PORTLAND — Improving the market for western juniper wood products could result in a cascading effect that helps solve one of the west’s most vexing environmental problems, a touring group of USDA Rural Development directors learned Wednesday.
A combination of federal grants and public-private collaboration has created a burgeoning market for juniper products ranging from landscape timbers and signposts to decking, butcher block and siding. Half a dozen Rural Development state directors toured a Portland business, Sustainable Northwest Wood, to learn more about the Oregon project.
Tamra Rooney, director of operations for the business, said juniper sales are growing at 50 percent a year and will approach $500,000 in 2014. “We can sell juniper all day long,” she said.

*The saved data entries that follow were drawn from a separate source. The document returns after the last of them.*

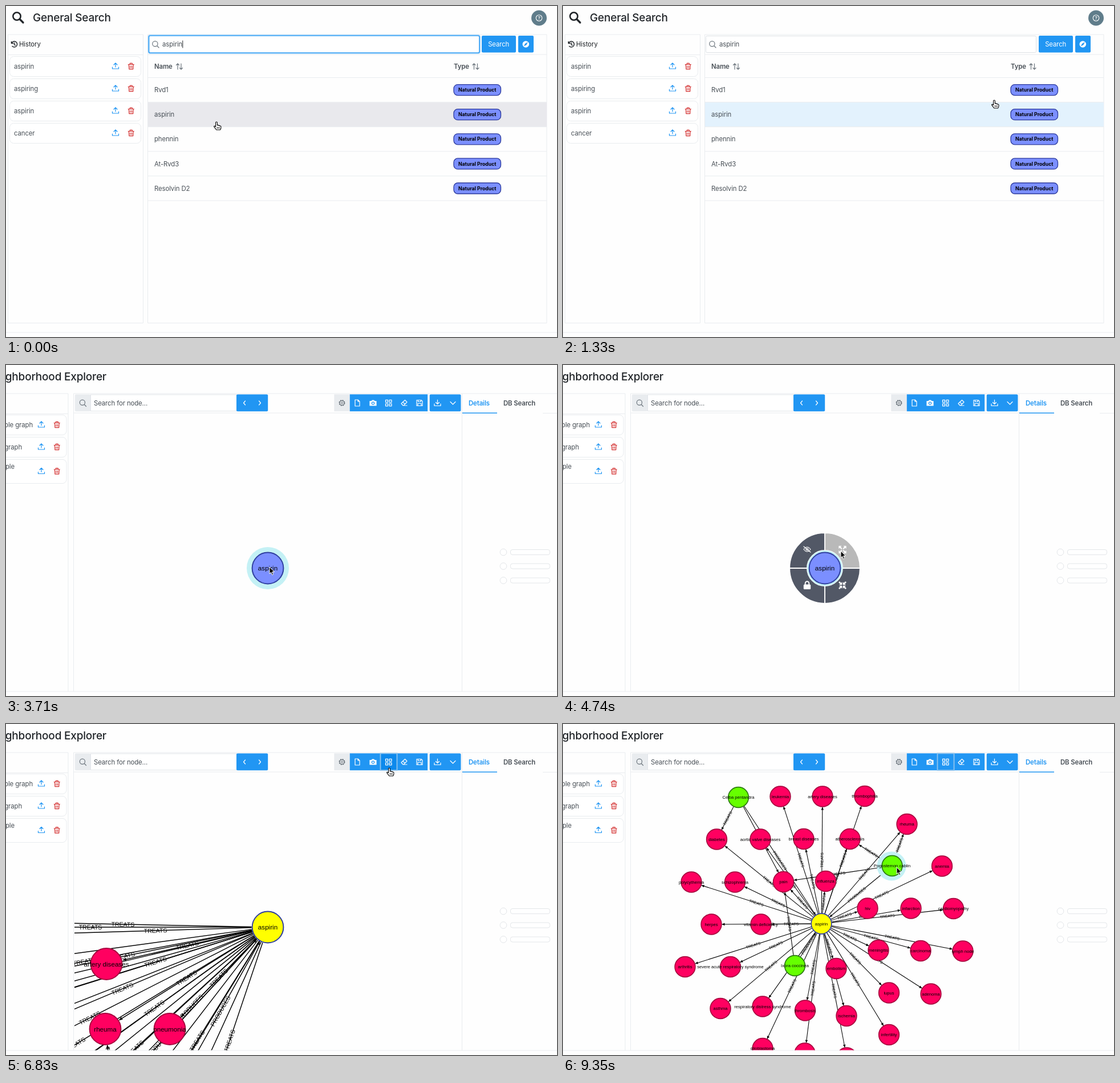
Write an HTML page that moves like this. It is 966 px wide and 580 px high and loops after 9.8 s.

```html
<!DOCTYPE html>
<html lang="en">
<head>
<meta charset="utf-8">
<title>Neighborhood Explorer</title>
<style>
html, body { margin: 0; width: 100%; height: 100%; overflow: hidden; background: #fefefe; }
svg { display: block; width: 966px; height: 580px; }
text { font: 11.4px Inter, Roboto, sans-serif; letter-spacing: -.12px; fill: #495057; }
.title { font-size: 19px; font-weight: 500; letter-spacing: -.2px; fill: #212529; }
.dark { fill: #212529; }
.bold { font-weight: 600; }
.white { fill: #fff; }
.badge { font-size: 8.7px; font-weight: 700; letter-spacing: 0; fill: #000; }
.graph text, .node { font-family: "Liberation Sans", Arial, sans-serif; letter-spacing: 0; fill: #000; text-anchor: middle; }
.end { text-anchor: end; }
.mid { text-anchor: middle; }
.line { stroke: #e9ecef; fill: none; }
.icon { fill: none; stroke-width: 1.2; stroke-linecap: round; stroke-linejoin: round; }
</style>
</head>
<body>
<svg id="stage" viewBox="0 0 966 580"></svg>
<script>
const BLUE = '#2196f3', HOVER = '#0d89ec', RED = '#d32f2f', GREY = '#6c757d';
const LOOP = 9800, STEPS = 66;

const text = (x, y, s, cls = '') => `<text x="${x}" y="${y}" class="${cls}">${s}</text>`;
const rect = (x, y, w, h, fill, more = '') =>
  `<rect x="${x}" y="${y}" width="${w}" height="${h}" fill="${fill}" ${more}/>`;
const line = d => `<path class="line" d="${d}"/>`;
const icon = (x, y, d, color, more = '') =>
  `<path class="icon" transform="translate(${x} ${y})" d="${d}" stroke="${color}" ${more}/>`;
const group = (id, body, more = '') => `<g id="${id}" ${more}>${body}</g>`;
const circle = (x, y, r, fill, more = '') => `<circle cx="${x}" cy="${y}" r="${r}" fill="${fill}" ${more}/>`;
const card = (x, y, w, h) => rect(x, y, w, h, '#fff', 'rx="7" stroke="#e9ecef"');

const ICON = {
  upload: 'M-5.5 1.5V4.5H5.5V1.5M0 1.5V-5.5M-3-2.5L0-5.5L3-2.5',
  download: 'M-5.5 1.5V5H5.5V1.5M0-5.5V2M-3-1L0 2L3-1',
  trash: 'M-5-3H5M-4-3L-3.4 5.2H3.4L4-3M-2-3V-5.2H2V-3M-1.3-.5V2.8M1.3-.5V2.8',
  glass: 'M3 3L6 6M4-.8A4.6 4.6 0 1 1-5.2-.8A4.6 4.6 0 1 1 4-.8',
  sort: 'M-3 5V-5M-5.5-2.5L-3-5L-.5-2.5M3-5V5M.5 2.5L3 5L5.5 2.5',
  file: 'M-4-5.5H1L4-2.5V5.5H-4ZM1-5.5V-2.5H4',
  grid: 'M-5-5H-1V-1H-5ZM1.5-5H5.5V-1H1.5ZM-5 1.5H-1V5.5H-5ZM1.5 1.5H5.5V5.5H1.5Z',
  eraser: 'M-5 1L1.5-5L5-1.5L-1 4.5H-2ZM-2.5-1.5L1.5 2M-1 4.5H5',
  save: 'M-5-5H3L5-3V5H-5ZM-2.5-5V-2H2V-5M-3 5V1H3V5',
  eye: 'M-6 0Q0-8 6 0Q0 8-6 0ZM2 0A2 2 0 1 1-2 0A2 2 0 1 1 2 0M-6-5L6 5'
};

const cardTools = (x, y) =>
  icon(x, y, ICON.upload, BLUE) + icon(x + 27.3, y, ICON.trash, RED);

function homePage() {
  let s = circle(19, 18, 6.7, 'none', 'stroke="#212529" stroke-width="2.6"') +
    icon(0, 0, 'M24.5 23.5L30 29', '#212529', 'style="stroke-width:3.2"') +
    text(47, 27, 'General Search', 'title') +
    circle(934.5, 21, 13.5, '#607d8b') +
    circle(934.5, 21, 5.3, 'none', 'stroke="#fff" stroke-width="1.1"') +
    `<text x="934.5" y="23.8" class="mid white bold" style="font-size:8px">?</text>` +
    line('M3.5 50V555.5H240.5V50ZM3 85.5H241M248.5 50V555.5H948V50ZM248 85H948') +
    icon(14.5, 67, 'M-4.5-2A5 5 0 1 1-3.5 3.5M-5-4.5V-1.5H-2M0-2.5V.5L2 1.8', '#212529', 'style="stroke-width:1.5"') +
    text(23, 71, 'History', 'dark');
  ['aspirin', 'aspiring', 'aspirin', 'cancer'].forEach((name, i) => {
    const y = 88.5 + i * 39;
    s += card(6.5, y, 230, 35) + text(14, y + 21.5, name) + cardTools(192, y + 17);
  });
  s += rect(250.5, 52.5, 579, 29, '#fff', 'rx="2" stroke="#dde1e5"') +
    group('focus', rect(250, 51.5, 580.5, 31, 'none', 'rx="3" stroke="#a6d5fa" stroke-width="3"') +
      rect(250.5, 52, 579.5, 30, 'none', 'rx="2" stroke="#2196f3" stroke-width="1.2"')) +
    icon(262, 67, ICON.glass, GREY) + text(274, 71, 'aspirin') +
    rect(309.3, 60.5, 1, 13, '#212529', 'id="caret"') +
    rect(834, 52, 60, 29.5, BLUE, 'rx="2"') + text(863.7, 71, 'Search', 'mid white') +
    rect(898, 52, 27, 29.5, BLUE, 'rx="2" id="compass"') +
    circle(911.3, 67, 5.8, '#fff') + icon(911.3, 67, 'M3-3L1 1L-3 3L-1-1Z', BLUE, 'style="fill:#2196f3;stroke-width:.5"') +
    text(260, 109.5, 'Name', 'bold') + icon(304, 106, ICON.sort, GREY) +
    text(785, 109.5, 'Type', 'bold') + icon(823.5, 106, ICON.sort, GREY) + line('M249 125.5H948');
  ['Rvd1', 'aspirin', 'phennin', 'At-Rvd3', 'Resolvin D2'].forEach((name, i) => {
    const y = 126 + i * 43.1;
    s += rect(249, y, 699, 42.8, 'none', `id="row${i}"`) + line(`M249 ${y + 42.6}H948`) +
      text(260, y + 25.2, name) +
      rect(785, y + 11.6, 82.5, 19, '#7b8fff', 'rx="7" stroke="#2c3a9c" stroke-width="1.3"') +
      text(826.2, y + 24.2, 'Natural Product', 'badge mid');
  });
  return s;
}

function explorerPage() {
  const button = (x, w, fill, more = '') => rect(x, 51.4, w, 29.8, fill, more);
  let s = text(176, 27, 'Neighborhood Explorer', 'title end') +
    line('M0 50H109V572M0 85.5H109M118.5 572V50H966M799.5 50V572M119 84H799M941 84.5H966');
  [[87.5, 35, 'Example graph', 47], [126.5, 35, 'Small graph', 28], [165.5, 42, 'Example', 15]].forEach(([y, h, name, x], i) => {
    s += card(-98, y, 204, h) + text(x, y + (i == 2 ? 16.5 : 21.5), name, 'end') + cardTools(62, y + h / 2 - .5);
  });
  s += button(120.8, 27.5, '#e9ecef', 'rx="2"') + icon(134.5, 66.5, ICON.glass, GREY) +
    rect(148.5, 52, 256, 28.7, '#fff', 'stroke="#e1e5e9"') + text(154, 70.5, 'Search for node...') +
    button(404, 55.2, BLUE, 'rx="2"') +
    icon(418, 66.5, 'M1.5-3.5L-1.5 0L1.5 3.5', '#fff') + icon(445, 66.5, 'M-1.5-3.5L1.5 0L-1.5 3.5', '#fff') +
    button(575.3, 28, '#e9ecef') +
    circle(589, 66.5, 4.6, 'none', `stroke="${GREY}" stroke-width="1.8" stroke-dasharray="2.2 1.4"`) +
    circle(589, 66.5, 4, 'none', `stroke="${GREY}"`) + circle(589, 66.5, 1.5, 'none', `stroke="${GREY}"`) +
    button(602.8, 136.4, BLUE) + button(742.7, 54.8, BLUE, 'rx="2"') +
    button(657, 28, HOVER, 'id="gridHover"') +
    rect(656.5, 51.5, 29, 29.6, 'none', 'id="gridFocus" stroke="#8fc4ee" stroke-width="1.8"') +
    icon(616, 66.5, ICON.file, '#fff') +
    icon(643.5, 66.5, 'M-5.5-3H-2.5L-1.5-4.5H1.5L2.5-3H5.5V4.5H-5.5Z', '#fff', 'style="fill:#fff"') +
    circle(643.5, 67, 2.2, 'none', `stroke="${BLUE}" stroke-width="1.2"`) +
    icon(670.5, 66.3, ICON.grid, '#fff') + icon(698, 66.5, ICON.eraser, '#fff') +
    icon(725, 66.5, ICON.save, '#fff') + icon(756.5, 66.5, ICON.download, '#fff') +
    icon(783.5, 66.5, 'M-4.5-2L0 2.5L4.5-2', '#fff') +
    `<text x="811" y="71" class="bold" style="fill:${BLUE}">Details</text>` + text(872, 71, 'DB Search', 'bold') +
    rect(800, 83.4, 61, 1.5, BLUE) + rect(863, 83.4, 78, 1.5, '#a5abb1', 'id="tabHover"');
  for (const y of [328, 352.5, 377.5])
    s += circle(872, y, 5.8, '#fff', 'stroke="#e3e6e9"') + rect(884.5, y - 4.5, 69, 9, '#fff', 'rx="3.5" stroke="#e3e6e9"');
  return s;
}

const PAINT = {
  red: ['#ff0060', '#a8063f'], green: ['#66ff00', '#2c7a10'],
  yellow: ['#ffff00', '#303f9f'], blue: ['#7b8fff', '#303f9f']
};

function node(x, y, name, kind, z) {
  const [fill, edge] = PAINT[kind];
  return circle(x, y, 27.4 * z, fill, `stroke="${edge}" stroke-width="${1.1 + .9 * z}"`) +
    `<text class="node" x="${x}" y="${y + 4 * z}" style="font-size:${11.65 * z}px">${name}</text>`;
}

function edge([x1, y1], [x2, y2], label, z) {
  const dx = x2 - x1, dy = y2 - y1, len = Math.hypot(dx, dy), ux = dx / len, uy = dy / len;
  const r = 28.5 * z, ex = x2 - ux * r, ey = y2 - uy * r, deg = Math.atan2(dy, dx) * 180 / Math.PI;
  const turn = deg > 90 ? deg - 180 : deg < -90 ? deg + 180 : deg;
  return `<path d="M${x1 + ux * r} ${y1 + uy * r}L${ex} ${ey}" stroke="#000" stroke-width="${.3 + 1.15 * z}"/>` +
    `<path d="M0 0L-6-2.8V2.8Z" transform="translate(${ex} ${ey}) rotate(${deg}) scale(${.45 + .55 * z})"/>` +
    `<text transform="translate(${(x1 + x2) / 2} ${(y1 + y2) / 2}) rotate(${turn})" y="${3.7 * z}" style="font-size:${10.5 * z}px">${label}</text>`;
}

function wideGraph() {
  const hub = [459, 356], plants = [[187, 638], [293, 650], [71, 774]];
  const ends = [[-163, 356], [-49, 346], [65, 368], [177, 420], [65, 478], [-47, 458], [-185, 476],
    [174, 534], [-51, 572], [-165, 674], [61, 640], [287, 534], [211, 754], [325, 754], [-9, 784], [-217, 768]];
  // nodes whose labels lie outside the view
  for (const y of [456, 530, 560, 585, 645]) ends.push([-275, y]);
  for (let x = -300; x < 250; x += 85) ends.push([x, 900]);
  return ends.map(p => edge(hub, p, 'TREATS', 1)).join('') +
    plants.map(p => edge(p, hub, 'PRODUCES', 1)).join('') +
    edge(plants[0], [174, 534], 'TREATS', 1) +
    node(176, 420.5, 'artery diseases', 'red', 1) + node(174, 534.5, 'rheuma', 'red', 1) +
    node(287, 534.5, 'pneumonia', 'red', 1) + node(...hub, 'aspirin', 'yellow', 1);
}

const DISEASES = `leukemia 381 127,artery diseases 455 127,thrombophilia 529 126.5,diabetes 269.5 202,
aortic valve diseases 346 202,breast diseases 422 201.5,atherosclerosis 503 201.5,rheuma 603 175.5,anemia 664.5 249,
polycythemia 225 277,schizophrenia 301.5 277,pain 386.5 276.5,influenza 460.5 275.5,hiv 534 323,infarction 610 323,
cardiomyopathy 684.5 323.5,herpes 260 351,vitamin deficiency 347 351,meningitis 553 396.5,carcinoma 627 397.5,
lymph node 701 398,arthritis 214 425.5,severe acute respiratory syndrome 293.5 425.5,embolism 479 428.5,
lupus 571.5 471,adenoma 645 473,asthma 276 498.5,respiratory distress syndrome 350 495,thrombosis 424.5 502,
ischemia 497 511.5,infertility 571.5 544.5,glioblastoma 350 568.5,pneumonia 424 577,stroke 497.5 585`;

function fullGraph() {
  const z = .652, hub = [453, 350], at = {};
  const plants = { 'Ceiba pentandra': [307.5, 128.5], 'Pogostemon cablin': [577, 248.5], 'Ixora coccinea': [406.5, 423.5] };
  const treats = {
    'Ceiba pentandra': ['diabetes', 'pain'],
    'Pogostemon cablin': ['atherosclerosis', 'rheuma', 'pain'],
    'Ixora coccinea': ['pain']
  };
  let edges = '', nodes = '';
  for (const item of DISEASES.split(',')) {
    const [, name, x, y] = item.trim().match(/^(.+) (\S+) (\S+)$/);
    at[name] = [+x, +y];
    edges += edge(hub, at[name], 'TREATS', z);
    nodes += node(+x, +y, name, 'red', z);
  }
  for (const name in plants) {
    edges += edge(plants[name], hub, 'PRODUCES', z);
    for (const to of treats[name]) edges += edge(plants[name], at[to], 'TREATS', z);
    nodes += node(...plants[name], name, 'green', z);
  }
  return edges + halo('hubHalo', 453, 350, 25.5) + halo('plantHalo', 576, 249, 25.5) +
    nodes + node(...hub, 'aspirin', 'yellow', z);
}

const halo = (id, x, y, r) => circle(x, y, r, '#c4f1f5', `id="${id}"`);

function menu() {
  const turns = [0, 90, 180, 270];
  const wedge = a => `<path ${a ? '' : 'id="wedge"'} d="M0-61.8A61.8 61.8 0 0 1 61.8 0H31A31 31 0 0 0 0-31Z" fill="#525866" stroke="#fff" stroke-width="1.8" transform="rotate(${a})"/>`;
  const arrows = (y, d) => turns.map(a =>
    `<path d="${d}" fill="#fff" stroke="#fff" stroke-width=".6" transform="translate(31 ${y}) rotate(${a})"/>`).join('');
  const thick = 'L.8 1.6L1.6.8';
  return `<g transform="translate(459 356)">${turns.map(wedge).join('')}` +
    icon(-31, -33, ICON.eye, '#fff') +
    arrows(-32.5, `M6.3 6.3H2L3.4 4.9${thick}L4.9 3.4L6.3 2Z`) +
    arrows(30, 'M1 1H5.3L4 2.4L6.6 5.2L5.2 6.6L2.4 4L1 5.3Z') +
    rect(-37.2, 28.5, 12.4, 8.5, '#fff', 'rx="1.5"') +
    icon(-31, 28, 'M-3.3 1V-1.5A3.3 3.3 0 0 1 3.3-1.5V1', '#fff', 'style="stroke-width:1.9"') + '</g>';
}

const pointer =
  group('hand', '<path d="M-1.4 1.4a1.4 1.4 0 0 1 2.8 0V6q1.6-1 2.4.6q1.5-.7 2.2.6q1.8-.4 2 1.4q.2 3-1.4 5.4H-.2Q-2.4 11-4.2 8.6q-.6-1.6 1-1.4l1.8 1.4z" fill="#fff" stroke="#000" stroke-width="1.1" stroke-linejoin="round"/><path d="M1.2 9v3M3.2 9v3M5.2 9v3" stroke="#000" stroke-width=".8"/>') +
  group('arrow', '<path d="M0 0V11.8L2.7 9.3L4.6 13.8L6.6 12.9L4.7 8.6H8.4Z" stroke="#fff" stroke-width="1"/>');

document.getElementById('stage').innerHTML =
  '<clipPath id="area"><rect x="120" y="85" width="679" height="486.5"/></clipPath>' +
  line('M0 572H966') + group('home', homePage()) +
  group('explorer', explorerPage() + group('single', halo('bigHalo', 459, 356, 37) +
      group('menu', menu()) + circle(459, 356, 31, '#c4f1f5', 'id="ring"') + node(459, 356, 'aspirin', 'blue', 1)) +
    `<g class="graph" clip-path="url(#area)">${group('wide', wideGraph())}${group('full', fullGraph())}</g>`) +
  group('cursor', pointer);

// step, x, y of the pointer tip
const PATH = [[5, 369, 203], [7, 540, 160], [8, 540, 160], [9, 756, 165], [10, 820, 136], [11, 870, 104],
  [12, 902, 76], [14, 909, 62], [20, 909, 62], [21, 850, 110], [23, 600, 265], [24, 495, 335], [25, 462, 354],
  [29, 462, 354], [32, 487, 326], [33, 489, 324], [34, 510, 300], [35, 510, 300], [38, 495, 322],
  [40, 495, 322], [42, 560, 230], [44, 660, 95], [45, 672, 77], [46, 672, 77], [47, 640, 120], [48, 560, 232],
  [49, 531, 252], [53, 531, 252], [54, 498, 327], [56, 457, 352], [58, 457, 352], [60, 510, 297], [61, 550, 254],
  [62, 573, 252], [63, 585, 251]];

function tip(k) {
  const i = PATH.findIndex(p => p[0] >= k);
  if (i < 0) return PATH[PATH.length - 1].slice(1);
  const b = PATH[i], a = PATH[i - 1] || b, f = b === a ? 0 : (k - a[0]) / (b[0] - a[0]);
  return [a[1] + (b[1] - a[1]) * f, a[2] + (b[2] - a[2]) * f];
}

const el = id => document.getElementById(id);
const show = (id, on) => { el(id).style.display = on ? '' : 'none'; };
const fill = (id, color) => el(id).setAttribute('fill', color);

function render(k) {
  const within = (a, b) => k >= a && k < b;
  show('home', k < 17);
  show('explorer', k >= 17);
  show('caret', k < 3);
  el('focus').style.opacity = k < 3 ? 1 : k < 4 ? .45 : 0;
  fill('row0', within(7, 9) ? '#e9ecef' : 'none');
  fill('row1', k < 3 ? '#e9e9ed' : k < 4 ? '#e5eff7' : '#e3f2fd');
  fill('compass', k >= 12 ? HOVER : BLUE);
  show('tabHover', within(17, 21));
  show('single', within(18, 36));
  show('bigHalo', within(25, 34));
  show('ring', within(29, 34));
  show('menu', within(29, 34));
  fill('wedge', within(31, 34) ? '#b9b9b9' : '#525866');
  show('wide', within(36, 47));
  show('full', k >= 47);
  show('gridHover', within(45, 47));
  show('gridFocus', k >= 46);
  show('hubHalo', within(56, 59));
  show('plantHalo', k >= 63);
  const hand = k < 21 || within(44, 47);
  show('hand', hand);
  show('arrow', !hand);
  el('cursor').setAttribute('transform', `translate(${tip(k)})`);
}

let last = -1;
function tick() {
  const t = performance.now() % LOOP;
  const k = Math.min(STEPS - 1, Math.floor((t + 13) * STEPS / LOOP));
  if (k !== last) render(last = k);
  requestAnimationFrame(tick);
}
tick();
</script>
</body>
</html>
```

Buyers like juniper for its strength and appearance, and it is naturally rot resistant and doesn’t have to be chemically treated. It’s proving popular as row end posts for organic vineyards, and the Portland Parks Bureau uses juniper posts as well, Rooney said.
“The word is really getting out,” she said.
Increased juniper sales could pay off in unexpected ways for rural producers.
Removing juniper — Oregon alone has an estimated 9 million acres of it — allows native sage and grasses to recover and improves habitat for greater sage grouse, which is up for endangered species consideration in 2015. Hawks and other sage grouse predators perch in western juniper trees, which also suck up prodigious amounts of water — up to 30 gallons a day, by some estimates.
If sage grouse are listed as endangered, it could bring severe grazing restrictions and regulations for western cattle ranchers.
A USDA grant announced in mid-October will pay for Oregon State University and the West Coast Lumber Inspection Bureau to certify juniper’s engineering values. Such certification is required before state agencies such as the Department of Transportation can use juniper posts for signs, guardrails and other uses.